It’s important to engage internal customers when educating them about how to use technologies. You can do this by including tips and tricks in weekly or monthly newsletters, releasing a company portal that offers training, creating an accessible knowledge base, hosting workshops, and more. Get creative and address common pain points—when customers know the value of using your technologies, they’ll want to learn how to become more proficient.
All customer interactions, in and outside of the help desk, are teachable moments that your company can reflect on for the future. Don’t pass up the opportunity to leverage the help desk internally.
Tip #9: Pick the right help desk tool
What does your help desk do? This question is key when choosing the right help desk software to support your business. After all, you want to make sure you provide valuable service through the right experience, no matter who your customers are. It’s important to implement tools that are appropriate for your business by considering the size of your organization, who you’re serving, and how you want to solve customer issues.
Businesses large and small should think hard about help desk capabilities. Tools are available to automatically categorize tickets, give canned responses to customers who are waiting for help, or open up other communication avenues besides a phone call or email.
Don’t underestimate the importance of having help desk technology on your side. The right equipment can speed up response times and make it easier for your tech support desk to operate. Moreover, the right help desk solution can go a long way in improving your service and your business overall.

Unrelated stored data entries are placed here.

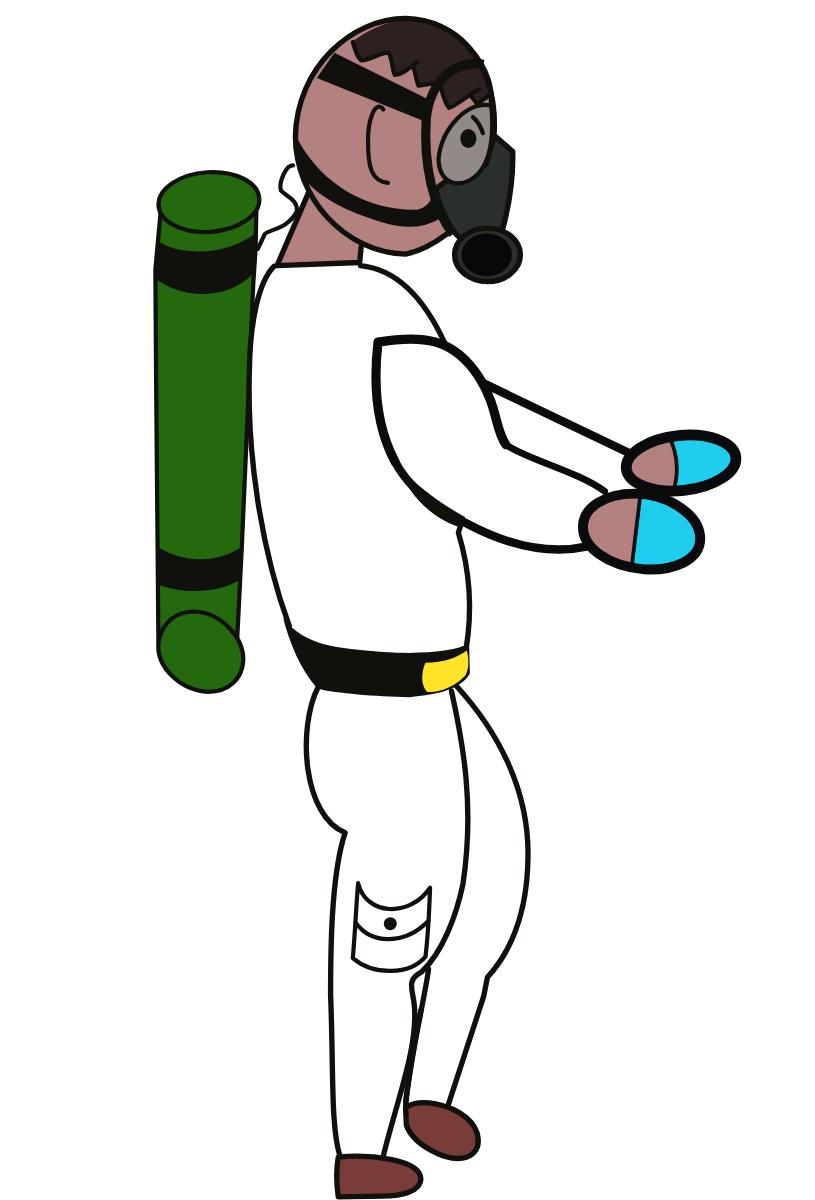
<!DOCTYPE html>
<html lang="en">
<head>
<meta charset="utf-8">
<title>Worker with respirator and air tank</title>
<style>
:root{
  --paper:#ffffff;
  --ink:#10110c;
  --ink-deep:#0a0b0c;
  --skin:#b38180;
  --hair:#2c2020;
  --mask:#2a2f2b;
  --lens:#918a89;
  --tank:#24690d;
  --glove:#1fceee;
  --buckle:#ffe326;
  --shoe:#783d39;
}
html,body{margin:0;padding:0;background:var(--paper)}
body{width:815px;height:1200px;overflow:hidden}
.illustration{display:block;width:815px;height:1200px}
.line{fill:none;stroke:var(--ink);stroke-width:7;stroke-linecap:round;stroke-linejoin:round}
.thin{stroke-width:5.5}
.heavy{stroke-width:11;stroke:var(--ink-deep)}
.suit{fill:var(--paper)}
.skin{fill:var(--skin)}
.hair{fill:var(--hair)}
.mask{fill:var(--mask)}
.lens{fill:var(--lens)}
.tank{fill:var(--tank)}
.glove{fill:var(--glove)}
.buckle{fill:var(--buckle)}
.shoe{fill:var(--shoe)}
.solid{fill:var(--ink)}
</style>
</head>
<body>
<svg class="illustration" viewBox="0 0 1065 1568" preserveAspectRatio="none" role="img" aria-label="Worker in a white suit with a respirator mask, a green air tank and blue gloves">
  <defs>
    <clipPath id="far-hand-shape"><ellipse cx="890" cy="605" rx="73" ry="37" transform="rotate(-6 890 605)"/></clipPath>
    <clipPath id="near-hand-shape"><path d="M762 685C764 663 790 645 829 645C872 645 915 672 915 704C915 732 880 746 842 744C796 740 759 716 762 685Z"/></clipPath>
  </defs>

  <g id="air-tank">
    <path class="tank" d="M209 266L203 360L207 840C209 880 240 904 270 904C300 904 318 882 317 862L310 832L331 360L335 266Z"/>
    <path class="line thin" d="M210 276L203 352L204 500L207 838M335 276L334 325L331 370L316 715L310 834"/>
    <path class="solid" d="M206 315C240 337 300 332 335 304L331 357C300 391 240 393 203 364Z"/>
    <path class="solid" d="M207 715C240 736 285 736 317 714L315 757C285 776 240 776 207 764Z"/>
    <ellipse class="line thin tank" cx="273" cy="264" rx="66" ry="39" transform="rotate(-4 273 264)" style="fill:var(--tank)"/>
    <path class="line thin" style="fill:var(--tank)" d="M207 840C211 812 232 799 254 799C288 800 318 832 318 862C317 888 298 904 272 904C236 902 204 872 207 840Z"/>
  </g>

  <path id="air-hose" class="line thin" d="M383 216C374 215 364 238 367 249C375 257 389 261 388 276C376 300 350 300 346 306L337 325"/>

  <g id="legs">
    <path class="suit" d="M597 897C650 955 690 1030 690 1115C690 1190 668 1243 637 1277L584 1446L530 1446L560 1265L590 905Z"/>
    <path class="line" d="M597 897C650 955 690 1030 690 1115C690 1190 668 1243 637 1277L632 1302L585 1446"/>
    <path class="line" d="M560 1266C558 1290 532 1400 530 1448"/>
    <path class="suit" d="M416 897C390 950 396 1064 451 1088C430 1150 432 1250 432 1300C434 1400 434 1480 444 1510L501 1510C515 1462 545 1390 543 1338C540 1300 530 1282 551 1270C584 1238 600 1180 606 1150C616 1060 614 1000 590 903Z"/>
    <path class="line" d="M416 897C388 952 396 1066 451 1088C432 1145 432 1250 432 1300C436 1400 432 1470 444 1510"/>
    <path class="line" d="M590 903C606 975 620 1055 605 1155C596 1198 578 1244 551 1270C532 1280 538 1290 541 1310C548 1365 518 1440 501 1510"/>
    <path class="line" d="M550 1320Q538 1378 530 1440"/>
  </g>

  <g id="knee-pocket">
    <path class="line thin" d="M468 1154C478 1196 535 1200 562 1160C561 1190 559 1225 556 1250C536 1274 488 1275 461 1252C464 1220 465 1188 468 1154Z"/>
    <path class="line thin" d="M465 1206C486 1235 530 1234 560 1203"/>
    <circle class="solid" cx="510" cy="1207" r="8.5"/>
  </g>

  <g id="shoes">
    <path class="line" style="fill:var(--shoe)" d="M530 1447C550 1434 588 1443 609 1460C628 1476 632 1503 610 1512C585 1520 540 1496 531 1470Z"/>
    <path class="line" style="fill:var(--shoe)" d="M442 1512C480 1508 550 1514 550 1541C549 1557 525 1563 500 1563L442 1564Q438 1535 442 1512Z"/>
  </g>

  <g id="torso">
    <path class="suit" d="M358 348L470 346C525 354 562 402 584 450L602 690C618 750 616 800 609 850L420 895L375 815C340 720 322 600 326 480C326 420 338 370 358 348Z"/>
    <path class="line" d="M378 818C342 720 322 595 326 480C327 420 338 368 358 348"/>
    <path class="line" d="M471 347C522 352 558 397 582 450"/>
    <path class="line" d="M602 686L599 696C616 752 617 800 609 848"/>
  </g>

  <g id="belt">
    <path class="solid" d="M370 808C400 845 440 847 500 852C550 855 592 852 613 841L614 880C600 905 560 908 535 911C490 910 440 906 415 900C392 875 378 838 370 808Z"/>
    <path class="buckle" d="M556 866C580 866 598 859 610 850C613 862 613 874 608 883C594 897 574 906 558 904C549 894 551 877 556 866Z"/>
  </g>

  <g id="far-arm">
    <path class="suit" d="M628 498L822 592L800 645L660 580Z"/>
    <path class="line heavy" d="M630 500L822 592"/>
    <g clip-path="url(#far-hand-shape)">
      <rect class="skin" x="805" y="555" width="80" height="100"/>
      <path class="glove" d="M874 560Q892 605 878 655H980V555Z"/>
      <path class="line" style="stroke-width:5" d="M874 570Q892 605 879 645"/>
    </g>
    <ellipse class="line" style="stroke:var(--ink-deep);stroke-width:14" cx="890" cy="605" rx="72" ry="36" transform="rotate(-6 890 605)"/>
  </g>

  <g id="near-arm">
    <path class="suit" d="M493 446C545 440 595 440 628 497C648 530 648 565 662 581C690 602 760 620 792 643L768 714C710 728 650 707 606 683C560 660 525 620 516 603C488 545 488 495 493 446Z"/>
    <path class="line heavy" style="stroke-width:12" d="M516 603C488 550 489 490 494 447C550 438 592 440 626 493C650 530 647 562 661 581"/>
    <path class="line heavy" style="stroke-width:9" d="M661 581C690 601 755 616 790 642"/>
    <path class="line heavy" d="M516 603C536 640 572 666 608 683C660 711 714 726 768 714"/>
    <path class="solid" d="M520 608C545 636 575 657 608 676L604 690C570 680 535 652 520 608Z"/>
    <g clip-path="url(#near-hand-shape)">
      <rect class="skin" x="755" y="640" width="85" height="110"/>
      <path class="glove" d="M838 640L824 750H925V640Z"/>
      <path class="line" style="stroke-width:5" d="M837 645L825 745"/>
    </g>
    <path class="line" style="stroke:var(--ink-deep);stroke-width:13" d="M762 685C764 663 790 645 829 645C872 645 915 672 915 704C915 732 880 746 842 744C796 740 759 716 762 685Z"/>
  </g>

  <g id="neck">
    <path class="skin" d="M402 250L362 348L470 343L473 315Z"/>
    <path class="line" d="M403 252L362 347L470 343L472 322"/>
  </g>

  <g id="head">
    <path class="skin" d="M530 24C602 24 646 92 646 165L640 240L585 304Q555 326 530 332C455 330 386 260 386 180C386 105 450 24 530 24Z"/>
    <path class="hair" d="M461 54C510 18 570 12 612 56C638 84 646 110 645 128L622 134L616 126L587 141L575 112L547 112L540 86L516 98L508 69L472 79Z"/>
    <path class="line thin" d="M461 55C464 64 466 74 472 79C484 79 497 68 508 69C513 78 512 90 516 98C527 97 536 88 545 81M540 86C543 96 544 106 547 112L566 109"/>
    <path class="line thin" d="M575 112C580 125 581 135 587 141C600 136 612 123 626 117M616 126L624 136L638 125"/>
    <path class="line thin" d="M501 143C490 129 480 158 481 187C481 217 485 237 507 239"/>
    <path class="line" d="M585 305Q556 327 530 332C450 330 386 258 386 178C388 88 460 24 530 24C600 26 648 84 646 168L644 190"/>
  </g>

  <g id="respirator">
    <path class="solid" d="M437 69L560 130L556 159L414 102Z"/>
    <path class="solid" d="M384 172C412 232 470 275 545 274Q560 271 565 256L574 286Q545 303 505 292C450 276 412 256 392 226Z"/>
    <path class="mask line" style="fill:var(--mask)" d="M646 177L670 198C671 238 665 270 656 303L602 312C586 298 575 270 569 247L585 235L635 215Z"/>
    <path class="line" style="stroke-width:12;stroke-linecap:butt" d="M632 84C592 78 562 108 557 155C553 215 566 272 592 306"/>
    <path class="line thin" style="fill:var(--lens)" d="M642 138C612 130 576 168 573 209C574 233 588 242 605 239C637 230 647 190 642 138Z"/>
    <ellipse class="solid" cx="612" cy="181" rx="10.5" ry="12.5"/>
    <path class="line thin" d="M618 153Q627 161 631 174"/>
    <path class="line" d="M642 132Q648 156 644 184"/>
    <ellipse class="line" style="fill:var(--mask)" cx="637" cy="333" rx="43" ry="35"/>
    <ellipse cx="636" cy="333" rx="33" ry="28" style="fill:#080808"/>
  </g>
</svg>
</body>
</html>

Tip #10: Establish IT self-service
The best IT service desk help is the one where your customers can support themselves. This objective might seem counter-intuitive, especially if you worked hard to build up an effective support team.
However, writing up an online customer portal with FAQs or building a knowledge base for your services or products can dramatically reduce the IT help desk burdens. This approach frees up your team to focus time and energy on higher-level work.
Today’s consumer is all about self-sufficiency. Many are reluctant to reach out to get IT help unless they really need it. Self-service resources empower your customers to seek resolutions to their own problems and follow up on a help desk ticket in real time.
*This content originally appeared on Cherwell.com, prior to the acquisition by Ivanti.